▶ _Your task_
Look through the entries below, please, and copy every line with the word "rgba".
BEGIN Record excerpts
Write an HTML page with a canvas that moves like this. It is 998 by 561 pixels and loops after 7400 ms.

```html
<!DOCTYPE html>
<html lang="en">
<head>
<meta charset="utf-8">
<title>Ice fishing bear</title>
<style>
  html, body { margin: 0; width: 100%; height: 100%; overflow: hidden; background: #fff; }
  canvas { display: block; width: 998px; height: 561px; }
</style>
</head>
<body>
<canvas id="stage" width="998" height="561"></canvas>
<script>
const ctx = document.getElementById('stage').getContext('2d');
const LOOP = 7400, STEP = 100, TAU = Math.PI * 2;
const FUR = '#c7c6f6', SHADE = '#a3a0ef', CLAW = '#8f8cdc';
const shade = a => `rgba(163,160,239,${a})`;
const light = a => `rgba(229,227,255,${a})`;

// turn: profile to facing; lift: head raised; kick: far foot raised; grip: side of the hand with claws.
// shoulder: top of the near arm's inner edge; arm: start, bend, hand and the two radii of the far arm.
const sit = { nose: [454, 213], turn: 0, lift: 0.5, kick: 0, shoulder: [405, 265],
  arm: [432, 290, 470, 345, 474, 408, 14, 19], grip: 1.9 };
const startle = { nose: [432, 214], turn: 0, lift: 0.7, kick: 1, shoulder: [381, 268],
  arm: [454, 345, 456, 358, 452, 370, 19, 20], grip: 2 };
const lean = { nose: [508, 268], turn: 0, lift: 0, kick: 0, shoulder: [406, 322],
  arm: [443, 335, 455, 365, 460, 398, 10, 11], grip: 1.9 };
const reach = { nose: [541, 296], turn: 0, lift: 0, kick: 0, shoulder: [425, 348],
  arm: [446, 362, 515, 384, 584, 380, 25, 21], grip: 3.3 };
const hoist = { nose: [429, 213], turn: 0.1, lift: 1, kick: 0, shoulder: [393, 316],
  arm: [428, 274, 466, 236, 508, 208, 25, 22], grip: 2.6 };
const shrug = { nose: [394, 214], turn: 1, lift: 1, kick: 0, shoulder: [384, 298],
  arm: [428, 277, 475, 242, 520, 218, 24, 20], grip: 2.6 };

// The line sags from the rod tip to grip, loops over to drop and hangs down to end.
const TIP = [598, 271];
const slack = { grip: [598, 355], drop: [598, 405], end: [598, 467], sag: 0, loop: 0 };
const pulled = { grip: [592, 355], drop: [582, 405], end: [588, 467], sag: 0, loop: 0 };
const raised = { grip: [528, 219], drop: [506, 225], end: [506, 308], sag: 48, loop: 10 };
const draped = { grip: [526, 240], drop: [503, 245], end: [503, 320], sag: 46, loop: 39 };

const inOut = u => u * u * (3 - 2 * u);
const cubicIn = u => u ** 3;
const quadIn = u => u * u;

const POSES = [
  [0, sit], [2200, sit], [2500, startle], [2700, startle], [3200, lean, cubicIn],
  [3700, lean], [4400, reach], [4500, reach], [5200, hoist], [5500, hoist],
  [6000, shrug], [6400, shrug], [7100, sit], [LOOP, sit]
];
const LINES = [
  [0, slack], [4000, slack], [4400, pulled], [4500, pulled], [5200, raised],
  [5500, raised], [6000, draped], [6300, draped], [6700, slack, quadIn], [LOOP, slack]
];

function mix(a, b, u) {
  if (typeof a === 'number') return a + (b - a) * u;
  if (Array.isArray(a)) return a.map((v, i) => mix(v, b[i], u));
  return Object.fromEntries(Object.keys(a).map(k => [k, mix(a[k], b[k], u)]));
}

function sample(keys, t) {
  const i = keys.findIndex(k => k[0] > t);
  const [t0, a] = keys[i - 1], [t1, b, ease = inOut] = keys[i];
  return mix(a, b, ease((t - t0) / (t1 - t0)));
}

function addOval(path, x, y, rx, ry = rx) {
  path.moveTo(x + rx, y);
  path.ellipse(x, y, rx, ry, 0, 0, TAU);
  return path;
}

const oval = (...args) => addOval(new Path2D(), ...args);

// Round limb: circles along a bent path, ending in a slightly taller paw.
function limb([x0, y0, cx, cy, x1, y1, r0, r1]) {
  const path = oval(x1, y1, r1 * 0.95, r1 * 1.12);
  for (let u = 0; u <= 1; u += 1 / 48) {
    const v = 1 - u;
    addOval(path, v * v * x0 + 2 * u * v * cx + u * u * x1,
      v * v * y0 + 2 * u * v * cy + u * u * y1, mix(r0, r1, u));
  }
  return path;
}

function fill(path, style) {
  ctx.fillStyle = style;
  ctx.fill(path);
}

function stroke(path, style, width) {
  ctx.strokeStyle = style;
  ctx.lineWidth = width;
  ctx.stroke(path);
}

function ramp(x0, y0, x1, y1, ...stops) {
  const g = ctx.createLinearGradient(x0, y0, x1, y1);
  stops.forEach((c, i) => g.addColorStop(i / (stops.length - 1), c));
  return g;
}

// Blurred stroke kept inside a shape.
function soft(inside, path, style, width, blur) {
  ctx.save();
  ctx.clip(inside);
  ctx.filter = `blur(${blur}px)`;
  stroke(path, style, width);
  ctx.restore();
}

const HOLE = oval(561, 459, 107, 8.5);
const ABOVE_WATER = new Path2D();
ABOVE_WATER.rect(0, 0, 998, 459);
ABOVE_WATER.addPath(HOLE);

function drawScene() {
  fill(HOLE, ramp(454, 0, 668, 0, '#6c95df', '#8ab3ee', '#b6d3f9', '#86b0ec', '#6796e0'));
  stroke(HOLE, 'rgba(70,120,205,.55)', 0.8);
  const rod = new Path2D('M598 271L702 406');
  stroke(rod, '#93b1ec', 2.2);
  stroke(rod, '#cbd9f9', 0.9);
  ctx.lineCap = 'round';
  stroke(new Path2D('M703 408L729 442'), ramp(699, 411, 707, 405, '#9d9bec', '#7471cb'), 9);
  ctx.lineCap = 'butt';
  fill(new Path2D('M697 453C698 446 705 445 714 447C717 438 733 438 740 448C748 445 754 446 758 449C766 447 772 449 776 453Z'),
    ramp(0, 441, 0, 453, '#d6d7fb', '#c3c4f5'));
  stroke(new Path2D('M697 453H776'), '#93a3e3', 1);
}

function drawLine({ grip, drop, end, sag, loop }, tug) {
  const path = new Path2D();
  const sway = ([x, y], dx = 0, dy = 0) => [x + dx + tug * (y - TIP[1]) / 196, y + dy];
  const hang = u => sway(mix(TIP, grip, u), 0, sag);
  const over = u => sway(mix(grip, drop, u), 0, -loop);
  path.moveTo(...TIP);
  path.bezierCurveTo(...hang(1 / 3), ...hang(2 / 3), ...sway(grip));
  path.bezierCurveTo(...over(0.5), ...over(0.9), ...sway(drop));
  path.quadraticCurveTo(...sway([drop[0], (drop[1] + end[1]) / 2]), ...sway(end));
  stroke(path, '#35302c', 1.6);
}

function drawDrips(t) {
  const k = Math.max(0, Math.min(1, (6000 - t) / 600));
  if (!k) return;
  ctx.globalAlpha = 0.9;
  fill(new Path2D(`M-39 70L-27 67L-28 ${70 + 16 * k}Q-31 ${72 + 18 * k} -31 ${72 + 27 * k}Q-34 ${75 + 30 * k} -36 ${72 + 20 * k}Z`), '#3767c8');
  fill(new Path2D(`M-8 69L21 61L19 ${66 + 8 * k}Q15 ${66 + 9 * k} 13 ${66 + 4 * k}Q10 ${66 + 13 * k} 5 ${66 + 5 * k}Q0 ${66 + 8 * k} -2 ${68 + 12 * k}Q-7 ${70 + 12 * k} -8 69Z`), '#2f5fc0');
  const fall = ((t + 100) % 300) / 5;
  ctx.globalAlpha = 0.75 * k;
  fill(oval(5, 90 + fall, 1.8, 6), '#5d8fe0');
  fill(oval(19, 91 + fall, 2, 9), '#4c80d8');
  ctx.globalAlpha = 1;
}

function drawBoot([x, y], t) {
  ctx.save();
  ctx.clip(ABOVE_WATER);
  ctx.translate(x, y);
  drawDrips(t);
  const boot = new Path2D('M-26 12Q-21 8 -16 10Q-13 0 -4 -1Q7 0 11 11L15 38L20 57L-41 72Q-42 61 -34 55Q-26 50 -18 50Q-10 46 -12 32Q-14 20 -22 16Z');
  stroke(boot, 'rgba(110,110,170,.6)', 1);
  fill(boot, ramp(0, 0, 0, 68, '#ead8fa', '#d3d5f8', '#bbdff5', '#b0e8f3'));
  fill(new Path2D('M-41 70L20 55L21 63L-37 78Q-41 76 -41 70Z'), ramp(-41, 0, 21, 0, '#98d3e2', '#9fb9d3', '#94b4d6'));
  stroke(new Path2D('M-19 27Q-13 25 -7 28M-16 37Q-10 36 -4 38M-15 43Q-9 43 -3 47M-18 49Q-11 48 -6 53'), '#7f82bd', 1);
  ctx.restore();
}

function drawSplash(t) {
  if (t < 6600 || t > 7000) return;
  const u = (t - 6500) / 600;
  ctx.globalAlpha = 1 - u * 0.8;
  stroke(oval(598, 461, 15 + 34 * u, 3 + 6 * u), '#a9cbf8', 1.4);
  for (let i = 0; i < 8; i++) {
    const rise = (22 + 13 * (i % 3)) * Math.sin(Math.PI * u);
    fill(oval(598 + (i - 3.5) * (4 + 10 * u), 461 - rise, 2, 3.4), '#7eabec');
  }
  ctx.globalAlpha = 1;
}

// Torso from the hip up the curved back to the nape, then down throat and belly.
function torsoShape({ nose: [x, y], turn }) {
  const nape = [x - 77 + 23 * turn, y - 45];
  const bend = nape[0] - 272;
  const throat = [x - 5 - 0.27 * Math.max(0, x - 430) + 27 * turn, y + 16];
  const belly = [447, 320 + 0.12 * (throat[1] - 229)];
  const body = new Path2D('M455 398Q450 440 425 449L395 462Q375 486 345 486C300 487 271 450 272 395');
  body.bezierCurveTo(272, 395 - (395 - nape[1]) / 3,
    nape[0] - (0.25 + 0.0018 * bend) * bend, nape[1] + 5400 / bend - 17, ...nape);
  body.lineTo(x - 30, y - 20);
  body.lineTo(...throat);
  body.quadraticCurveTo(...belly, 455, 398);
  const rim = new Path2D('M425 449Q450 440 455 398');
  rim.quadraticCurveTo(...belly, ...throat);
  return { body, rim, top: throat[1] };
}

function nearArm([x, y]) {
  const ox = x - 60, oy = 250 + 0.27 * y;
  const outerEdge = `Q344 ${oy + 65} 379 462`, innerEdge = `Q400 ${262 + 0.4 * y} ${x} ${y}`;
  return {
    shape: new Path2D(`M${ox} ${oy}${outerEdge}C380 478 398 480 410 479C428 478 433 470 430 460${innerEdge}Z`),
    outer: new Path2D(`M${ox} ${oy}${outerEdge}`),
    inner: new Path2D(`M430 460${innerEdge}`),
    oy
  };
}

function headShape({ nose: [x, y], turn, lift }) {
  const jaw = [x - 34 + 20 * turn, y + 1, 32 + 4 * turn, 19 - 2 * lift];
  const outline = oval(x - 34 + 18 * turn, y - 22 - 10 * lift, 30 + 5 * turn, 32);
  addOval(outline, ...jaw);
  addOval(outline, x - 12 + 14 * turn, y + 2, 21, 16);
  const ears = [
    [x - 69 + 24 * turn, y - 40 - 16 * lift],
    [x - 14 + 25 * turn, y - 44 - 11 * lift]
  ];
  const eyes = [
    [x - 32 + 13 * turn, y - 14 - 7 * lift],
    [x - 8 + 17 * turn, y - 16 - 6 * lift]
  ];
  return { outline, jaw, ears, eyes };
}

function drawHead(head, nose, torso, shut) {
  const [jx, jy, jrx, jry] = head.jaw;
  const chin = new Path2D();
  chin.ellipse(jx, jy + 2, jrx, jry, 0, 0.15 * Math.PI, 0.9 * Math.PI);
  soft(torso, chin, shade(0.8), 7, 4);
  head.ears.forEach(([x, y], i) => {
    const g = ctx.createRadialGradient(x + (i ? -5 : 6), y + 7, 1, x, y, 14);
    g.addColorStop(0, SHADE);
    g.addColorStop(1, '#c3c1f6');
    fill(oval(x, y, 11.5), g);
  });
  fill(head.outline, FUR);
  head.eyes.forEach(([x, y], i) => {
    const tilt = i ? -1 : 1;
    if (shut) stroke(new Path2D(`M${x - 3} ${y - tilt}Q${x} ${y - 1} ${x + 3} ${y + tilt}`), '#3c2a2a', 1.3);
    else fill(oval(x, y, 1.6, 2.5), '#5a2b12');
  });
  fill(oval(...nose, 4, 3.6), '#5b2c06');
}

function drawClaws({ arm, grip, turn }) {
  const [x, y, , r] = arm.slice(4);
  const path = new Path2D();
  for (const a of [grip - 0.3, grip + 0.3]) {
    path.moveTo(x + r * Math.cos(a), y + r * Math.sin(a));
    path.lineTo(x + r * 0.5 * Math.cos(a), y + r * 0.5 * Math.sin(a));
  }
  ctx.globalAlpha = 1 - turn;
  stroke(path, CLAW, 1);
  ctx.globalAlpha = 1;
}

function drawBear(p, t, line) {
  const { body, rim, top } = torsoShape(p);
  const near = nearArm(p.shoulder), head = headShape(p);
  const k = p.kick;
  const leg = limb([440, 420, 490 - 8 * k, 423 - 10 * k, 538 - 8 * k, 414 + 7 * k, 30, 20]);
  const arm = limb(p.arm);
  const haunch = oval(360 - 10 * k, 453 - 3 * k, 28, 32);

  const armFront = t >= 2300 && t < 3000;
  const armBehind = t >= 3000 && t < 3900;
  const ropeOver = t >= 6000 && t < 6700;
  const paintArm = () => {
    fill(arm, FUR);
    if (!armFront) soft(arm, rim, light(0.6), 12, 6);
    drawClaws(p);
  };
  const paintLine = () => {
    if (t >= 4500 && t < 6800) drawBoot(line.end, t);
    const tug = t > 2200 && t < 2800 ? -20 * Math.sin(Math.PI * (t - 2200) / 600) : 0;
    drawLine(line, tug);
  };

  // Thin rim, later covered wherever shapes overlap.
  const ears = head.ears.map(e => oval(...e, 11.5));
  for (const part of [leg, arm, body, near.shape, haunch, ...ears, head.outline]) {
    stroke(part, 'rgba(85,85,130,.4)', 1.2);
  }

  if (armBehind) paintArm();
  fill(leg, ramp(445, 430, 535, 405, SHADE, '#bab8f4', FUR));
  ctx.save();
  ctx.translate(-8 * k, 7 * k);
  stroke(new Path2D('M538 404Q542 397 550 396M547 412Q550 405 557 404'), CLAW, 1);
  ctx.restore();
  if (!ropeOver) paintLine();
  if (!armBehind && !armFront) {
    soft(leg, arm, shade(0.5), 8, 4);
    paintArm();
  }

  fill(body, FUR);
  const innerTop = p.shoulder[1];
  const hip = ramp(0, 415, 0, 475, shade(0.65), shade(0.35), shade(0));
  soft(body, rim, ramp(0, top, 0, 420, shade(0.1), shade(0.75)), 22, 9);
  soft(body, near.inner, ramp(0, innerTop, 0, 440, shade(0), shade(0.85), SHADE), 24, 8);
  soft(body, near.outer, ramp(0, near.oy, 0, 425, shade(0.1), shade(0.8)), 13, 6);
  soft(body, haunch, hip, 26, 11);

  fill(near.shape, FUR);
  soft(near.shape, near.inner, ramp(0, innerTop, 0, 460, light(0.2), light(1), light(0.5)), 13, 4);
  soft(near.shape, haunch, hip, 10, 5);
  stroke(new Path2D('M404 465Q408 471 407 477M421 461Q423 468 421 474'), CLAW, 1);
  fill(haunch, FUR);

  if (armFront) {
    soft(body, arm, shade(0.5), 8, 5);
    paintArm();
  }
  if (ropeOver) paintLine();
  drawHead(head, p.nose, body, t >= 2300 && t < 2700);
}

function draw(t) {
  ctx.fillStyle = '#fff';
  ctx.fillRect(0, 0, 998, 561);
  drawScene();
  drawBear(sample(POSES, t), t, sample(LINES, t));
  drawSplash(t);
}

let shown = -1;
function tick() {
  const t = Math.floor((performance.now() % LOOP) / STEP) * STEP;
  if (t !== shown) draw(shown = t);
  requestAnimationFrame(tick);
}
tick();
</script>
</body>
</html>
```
END Record excerpts
▶ _Your response_
const shade = a => `rgba(163,160,239,${a})`;
const light = a => `rgba(229,227,255,${a})`;
  stroke(HOLE, 'rgba(70,120,205,.55)', 0.8);
  stroke(boot, 'rgba(110,110,170,.6)', 1);
    stroke(part, 'rgba(85,85,130,.4)', 1.2);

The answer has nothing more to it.